_What you will do_.
What you return must match the records word for word, except that images are dropped.

=====

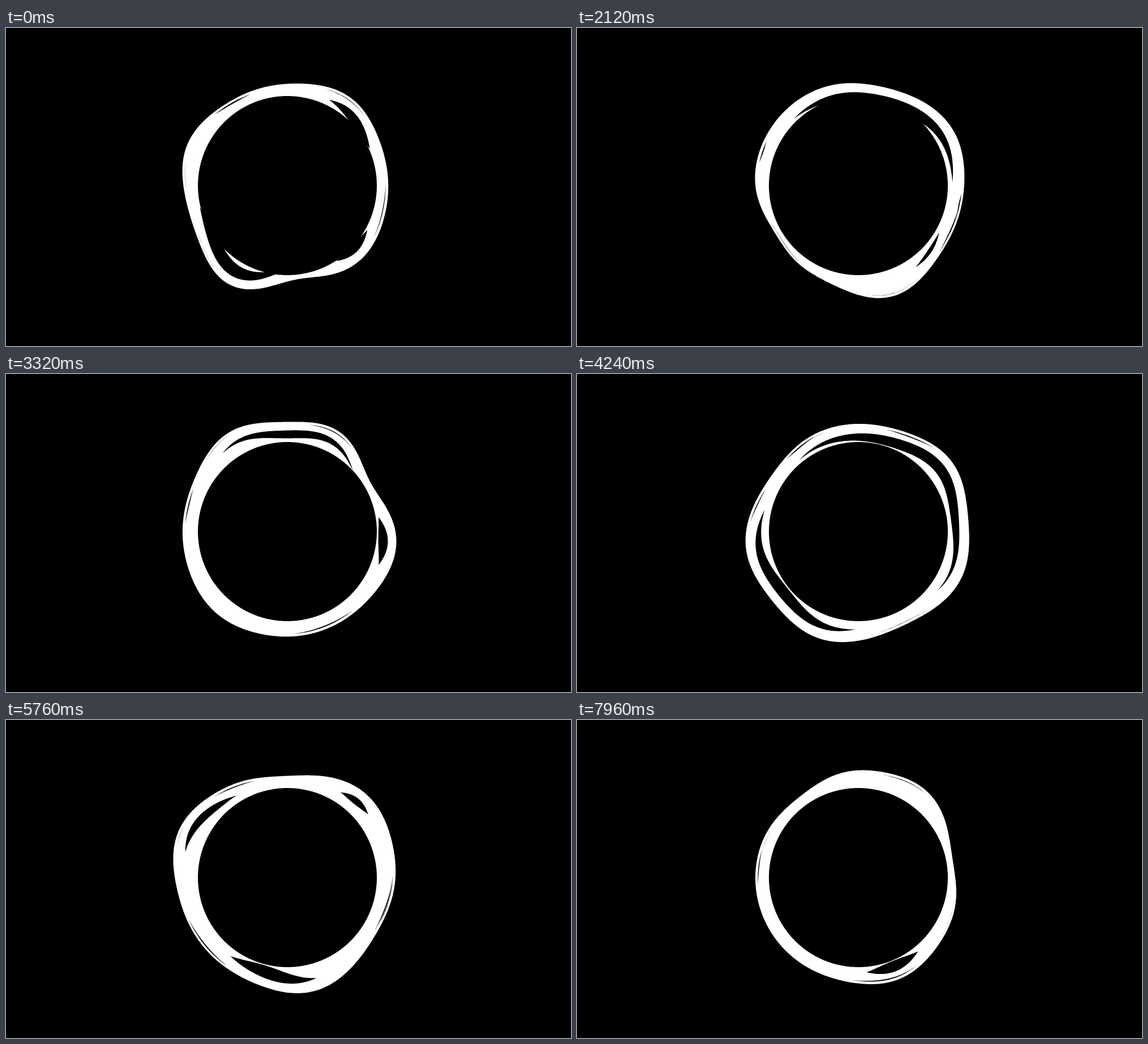
An HTML page with a canvas for the animation above (8 s loop, 998 px wide and 561 px high).

```html
<!DOCTYPE html>
<html lang="en">
<head>
<meta charset="utf-8">
<title>Fluid ring</title>
<style>
  html, body { margin: 0; width: 100%; height: 100%; overflow: hidden; background: #000; }
  canvas { display: block; }
</style>
</head>
<body>
<canvas id="stage" width="998" height="561"></canvas>
<script>
const ctx = document.getElementById('stage').getContext('2d');
const CX = 497, CY = 278, INNER = 158, RIBBON = 15, LOBE_WIDTH = 24;
const LOOP = 8000, STEP = 40, RAD = Math.PI / 180;

// Angles run clockwise from the right.
// lobes: [angle, height] swells and dents; gaps: [from, to, depth] openings under the outer ribbon
const poses = [
  { time: 0, base: 178,
    lobes: [[45, 7], [85, -15], [120, 26], [202, 13], [305, 13]],
    gaps: [[29, 57, 14], [92, 166, 23], [296, 336, 17]] },
  { time: 2120, base: 185,
    lobes: [[72, 20], [112, -8], [150, -15], [282, -6], [330, 9]],
    gaps: [[30, 55, 7], [226, 358, 20]] },
  { time: 3320, base: 185,
    lobes: [[8, 10], [132, 6], [240, 18], [297, 17], [328, -18]],
    gaps: [[-9, 20, 17], [230, 317, 14]] },
  { time: 4240, base: 190,
    lobes: [[23, 10], [64, -7], [112, 11], [170, 11], [215, -8], [323, 16]],
    gaps: [[92, 193, 20], [230, 397, 19]] },
  { time: 5760, base: 192,
    lobes: [[30, -7], [78, 14], [203, 17], [268, -13], [315, 11]],
    gaps: [[74, 126, 22], [194, 238, 14], [302, 322, 12]] },
  { time: 6960, base: 188,
    lobes: [[26, 24], [54, 10], [217, -19], [278, 14], [322, -13]],
    gaps: [[24, 48, 16], [64, 118, 8]] },
  { time: 7960, base: 182,
    lobes: [[68, 11], [235, -7], [265, 7], [306, 13], [350, -13]],
    gaps: [[51, 85, 19]] }
];

const mix = (a, b, u) => a + (b - a) * u;
const random = seed => {
  const x = Math.sin(seed * 127.1 + 3.7) * 43758.5453;
  return x - Math.floor(x);
};

function poseRadius({ base, lobes }, deg) {
  return lobes.reduce((r, [angle, height]) => {
    const turn = ((deg - angle) % 360 + 540) % 360 - 180;
    return r + height * Math.exp(-((turn / LOBE_WIDTH) ** 2));
  }, base);
}

function arc(from, to, radius) {
  const n = Math.ceil(to - from);
  return Array.from({ length: n + 1 }, (_, i) => {
    const deg = mix(from, to, i / n);
    return [deg, radius(deg, Math.sin(Math.PI * i / n))];
  });
}

function fillPolar(points, color) {
  ctx.beginPath();
  for (const [deg, r] of points)
    ctx.lineTo(CX + r * Math.cos(deg * RAD), CY + r * Math.sin(deg * RAD));
  ctx.fillStyle = color;
  ctx.fill();
}

// black lens that hangs below the outline, pointed at both ends
function cutLens(edge, from, to, inset, dip, depth) {
  const upper = (deg, swell) => edge(deg) - inset - dip * (1 - swell);
  const lower = (deg, swell) => upper(deg, swell) - depth * swell;
  fillPolar([...arc(from, to, upper), ...arc(from, to, lower).reverse()], '#000');
}

function cutGaps(pose, edge, open) {
  if (open <= 0) return;
  for (const [from, to, depth] of pose.gaps)
    cutLens(edge, from, to, RIBBON, 6, depth * open);
}

// fine dark hairs that come and go along the rim
function cutHairs(edge, seconds) {
  for (let i = 0; i < 10; i++) {
    const from = random(i) * 360 + 6 * Math.sin(seconds + i);
    const length = 12 + 25 * random(i + 20);
    const width = 2 * Math.sin(1.3 * seconds + 6.3 * random(i + 40));
    if (width > 0) cutLens(edge, from, from + length, 3 + 2 * random(i + 60), 0, width);
  }
}

function draw(now) {
  let k = 0;
  while (k < poses.length - 2 && now >= poses[k + 1].time) k++;
  const a = poses[k], b = poses[k + 1];
  const u = (now - a.time) / (b.time - a.time);
  const seconds = now / 1000, between = Math.sin(Math.PI * u);
  const edge = deg => {
    const ripple = 5 * Math.sin(3 * deg * RAD + 2.1 * seconds) + 4 * Math.sin(5 * deg * RAD - 2.7 * seconds);
    return Math.max(INNER + 4, mix(poseRadius(a, deg), poseRadius(b, deg), u) + between * ripple);
  };

  ctx.fillStyle = '#000';
  ctx.fillRect(0, 0, 998, 561);
  fillPolar(arc(0, 360, edge), '#fff');
  fillPolar(arc(0, 360, () => INNER), '#000');
  cutGaps(a, edge, 1 - u / 0.65);
  cutGaps(b, edge, 1 - (1 - u) / 0.65);
  cutHairs(edge, seconds);
}

function tick() {
  draw(Math.floor(performance.now() % LOOP / STEP) * STEP);
  requestAnimationFrame(tick);
}
tick();
</script>
</body>
</html>
```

=====

_Solution below_.
An HTML page with a canvas for the animation above (8 s loop, 998 px wide and 561 px high).

```html
<!DOCTYPE html>
<html lang="en">
<head>
<meta charset="utf-8">
<title>Fluid ring</title>
<style>
  html, body { margin: 0; width: 100%; height: 100%; overflow: hidden; background: #000; }
  canvas { display: block; }
</style>
</head>
<body>
<canvas id="stage" width="998" height="561"></canvas>
<script>
const ctx = document.getElementById('stage').getContext('2d');
const CX = 497, CY = 278, INNER = 158, RIBBON = 15, LOBE_WIDTH = 24;
const LOOP = 8000, STEP = 40, RAD = Math.PI / 180;

// Angles run clockwise from the right.
// lobes: [angle, height] swells and dents; gaps: [from, to, depth] openings under the outer ribbon
const poses = [
  { time: 0, base: 178,
    lobes: [[45, 7], [85, -15], [120, 26], [202, 13], [305, 13]],
    gaps: [[29, 57, 14], [92, 166, 23], [296, 336, 17]] },
  { time: 2120, base: 185,
    lobes: [[72, 20], [112, -8], [150, -15], [282, -6], [330, 9]],
    gaps: [[30, 55, 7], [226, 358, 20]] },
  { time: 3320, base: 185,
    lobes: [[8, 10], [132, 6], [240, 18], [297, 17], [328, -18]],
    gaps: [[-9, 20, 17], [230, 317, 14]] },
  { time: 4240, base: 190,
    lobes: [[23, 10], [64, -7], [112, 11], [170, 11], [215, -8], [323, 16]],
    gaps: [[92, 193, 20], [230, 397, 19]] },
  { time: 5760, base: 192,
    lobes: [[30, -7], [78, 14], [203, 17], [268, -13], [315, 11]],
    gaps: [[74, 126, 22], [194, 238, 14], [302, 322, 12]] },
  { time: 6960, base: 188,
    lobes: [[26, 24], [54, 10], [217, -19], [278, 14], [322, -13]],
    gaps: [[24, 48, 16], [64, 118, 8]] },
  { time: 7960, base: 182,
    lobes: [[68, 11], [235, -7], [265, 7], [306, 13], [350, -13]],
    gaps: [[51, 85, 19]] }
];

const mix = (a, b, u) => a + (b - a) * u;
const random = seed => {
  const x = Math.sin(seed * 127.1 + 3.7) * 43758.5453;
  return x - Math.floor(x);
};

function poseRadius({ base, lobes }, deg) {
  return lobes.reduce((r, [angle, height]) => {
    const turn = ((deg - angle) % 360 + 540) % 360 - 180;
    return r + height * Math.exp(-((turn / LOBE_WIDTH) ** 2));
  }, base);
}

function arc(from, to, radius) {
  const n = Math.ceil(to - from);
  return Array.from({ length: n + 1 }, (_, i) => {
    const deg = mix(from, to, i / n);
    return [deg, radius(deg, Math.sin(Math.PI * i / n))];
  });
}

function fillPolar(points, color) {
  ctx.beginPath();
  for (const [deg, r] of points)
    ctx.lineTo(CX + r * Math.cos(deg * RAD), CY + r * Math.sin(deg * RAD));
  ctx.fillStyle = color;
  ctx.fill();
}

// black lens that hangs below the outline, pointed at both ends
function cutLens(edge, from, to, inset, dip, depth) {
  const upper = (deg, swell) => edge(deg) - inset - dip * (1 - swell);
  const lower = (deg, swell) => upper(deg, swell) - depth * swell;
  fillPolar([...arc(from, to, upper), ...arc(from, to, lower).reverse()], '#000');
}

function cutGaps(pose, edge, open) {
  if (open <= 0) return;
  for (const [from, to, depth] of pose.gaps)
    cutLens(edge, from, to, RIBBON, 6, depth * open);
}

// fine dark hairs that come and go along the rim
function cutHairs(edge, seconds) {
  for (let i = 0; i < 10; i++) {
    const from = random(i) * 360 + 6 * Math.sin(seconds + i);
    const length = 12 + 25 * random(i + 20);
    const width = 2 * Math.sin(1.3 * seconds + 6.3 * random(i + 40));
    if (width > 0) cutLens(edge, from, from + length, 3 + 2 * random(i + 60), 0, width);
  }
}

function draw(now) {
  let k = 0;
  while (k < poses.length - 2 && now >= poses[k + 1].time) k++;
  const a = poses[k], b = poses[k + 1];
  const u = (now - a.time) / (b.time - a.time);
  const seconds = now / 1000, between = Math.sin(Math.PI * u);
  const edge = deg => {
    const ripple = 5 * Math.sin(3 * deg * RAD + 2.1 * seconds) + 4 * Math.sin(5 * deg * RAD - 2.7 * seconds);
    return Math.max(INNER + 4, mix(poseRadius(a, deg), poseRadius(b, deg), u) + between * ripple);
  };

  ctx.fillStyle = '#000';
  ctx.fillRect(0, 0, 998, 561);
  fillPolar(arc(0, 360, edge), '#fff');
  fillPolar(arc(0, 360, () => INNER), '#000');
  cutGaps(a, edge, 1 - u / 0.65);
  cutGaps(b, edge, 1 - (1 - u) / 0.65);
  cutHairs(edge, seconds);
}

function tick() {
  draw(Math.floor(performance.now() % LOOP / STEP) * STEP);
  requestAnimationFrame(tick);
}
tick();
</script>
</body>
</html>
```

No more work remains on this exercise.